[Opening Dataset extract section]
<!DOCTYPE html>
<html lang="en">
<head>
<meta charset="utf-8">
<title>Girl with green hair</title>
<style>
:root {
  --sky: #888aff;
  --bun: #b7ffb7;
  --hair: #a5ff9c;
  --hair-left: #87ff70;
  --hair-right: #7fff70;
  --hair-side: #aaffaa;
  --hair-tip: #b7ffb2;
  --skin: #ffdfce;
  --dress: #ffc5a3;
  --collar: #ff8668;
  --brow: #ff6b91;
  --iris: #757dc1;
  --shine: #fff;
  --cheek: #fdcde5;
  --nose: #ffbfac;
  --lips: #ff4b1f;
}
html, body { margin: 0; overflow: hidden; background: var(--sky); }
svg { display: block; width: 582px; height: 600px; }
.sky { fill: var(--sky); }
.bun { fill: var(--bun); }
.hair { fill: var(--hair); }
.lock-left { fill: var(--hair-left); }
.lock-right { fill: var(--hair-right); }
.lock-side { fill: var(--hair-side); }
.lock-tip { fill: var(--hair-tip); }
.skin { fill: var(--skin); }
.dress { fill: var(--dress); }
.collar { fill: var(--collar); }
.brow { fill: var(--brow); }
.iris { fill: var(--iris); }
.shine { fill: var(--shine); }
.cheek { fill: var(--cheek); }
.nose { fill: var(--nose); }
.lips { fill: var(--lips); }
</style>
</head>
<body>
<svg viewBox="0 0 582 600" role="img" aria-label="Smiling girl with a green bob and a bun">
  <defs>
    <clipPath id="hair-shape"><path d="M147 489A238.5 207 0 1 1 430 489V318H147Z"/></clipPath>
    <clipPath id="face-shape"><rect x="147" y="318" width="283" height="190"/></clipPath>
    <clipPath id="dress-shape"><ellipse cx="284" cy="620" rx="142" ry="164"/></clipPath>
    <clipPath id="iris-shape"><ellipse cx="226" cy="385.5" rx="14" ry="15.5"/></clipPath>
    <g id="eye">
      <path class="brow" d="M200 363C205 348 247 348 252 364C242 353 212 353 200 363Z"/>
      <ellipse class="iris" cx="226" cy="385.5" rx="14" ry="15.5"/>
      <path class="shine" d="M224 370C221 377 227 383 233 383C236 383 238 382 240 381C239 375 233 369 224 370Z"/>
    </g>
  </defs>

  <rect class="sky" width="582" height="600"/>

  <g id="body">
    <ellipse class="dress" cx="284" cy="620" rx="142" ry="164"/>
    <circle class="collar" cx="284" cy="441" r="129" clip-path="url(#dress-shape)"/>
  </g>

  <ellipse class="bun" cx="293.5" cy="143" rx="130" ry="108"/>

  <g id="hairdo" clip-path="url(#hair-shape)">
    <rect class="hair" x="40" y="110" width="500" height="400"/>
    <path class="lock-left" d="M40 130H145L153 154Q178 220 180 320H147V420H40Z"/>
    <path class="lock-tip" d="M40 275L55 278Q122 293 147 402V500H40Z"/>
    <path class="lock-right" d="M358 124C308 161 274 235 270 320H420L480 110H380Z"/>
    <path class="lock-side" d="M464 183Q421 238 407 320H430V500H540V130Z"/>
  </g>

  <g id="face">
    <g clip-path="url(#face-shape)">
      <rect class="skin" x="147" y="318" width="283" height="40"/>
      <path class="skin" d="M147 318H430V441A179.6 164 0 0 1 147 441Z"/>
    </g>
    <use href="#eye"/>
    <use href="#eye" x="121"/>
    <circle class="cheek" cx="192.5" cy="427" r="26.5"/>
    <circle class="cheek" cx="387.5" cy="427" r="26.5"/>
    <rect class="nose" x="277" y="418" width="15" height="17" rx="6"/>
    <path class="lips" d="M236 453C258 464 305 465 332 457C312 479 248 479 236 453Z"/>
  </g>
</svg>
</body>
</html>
[Closing Dataset extract section]
Problem to solve
Every line above from the line with "--shine: #fff;" to the line with "363C205 348 247", inclusive, must be returned exactly; no other line belongs in the reply.

Expected answer
  --shine: #fff;
  --cheek: #fdcde5;
  --nose: #ffbfac;
  --lips: #ff4b1f;
}
html, body { margin: 0; overflow: hidden; background: var(--sky); }
svg { display: block; width: 582px; height: 600px; }
.sky { fill: var(--sky); }
.bun { fill: var(--bun); }
.hair { fill: var(--hair); }
.lock-left { fill: var(--hair-left); }
.lock-right { fill: var(--hair-right); }
.lock-side { fill: var(--hair-side); }
.lock-tip { fill: var(--hair-tip); }
.skin { fill: var(--skin); }
.dress { fill: var(--dress); }
.collar { fill: var(--collar); }
.brow { fill: var(--brow); }
.iris { fill: var(--iris); }
.shine { fill: var(--shine); }
.cheek { fill: var(--cheek); }
.nose { fill: var(--nose); }
.lips { fill: var(--lips); }
</style>
</head>
<body>
<svg viewBox="0 0 582 600" role="img" aria-label="Smiling girl with a green bob and a bun">
  <defs>
    <clipPath id="hair-shape"><path d="M147 489A238.5 207 0 1 1 430 489V318H147Z"/></clipPath>
    <clipPath id="face-shape"><rect x="147" y="318" width="283" height="190"/></clipPath>
    <clipPath id="dress-shape"><ellipse cx="284" cy="620" rx="142" ry="164"/></clipPath>
    <clipPath id="iris-shape"><ellipse cx="226" cy="385.5" rx="14" ry="15.5"/></clipPath>
    <g id="eye">
      <path class="brow" d="M200 363C205 348 247 348 252 364C242 353 212 353 200 363Z"/>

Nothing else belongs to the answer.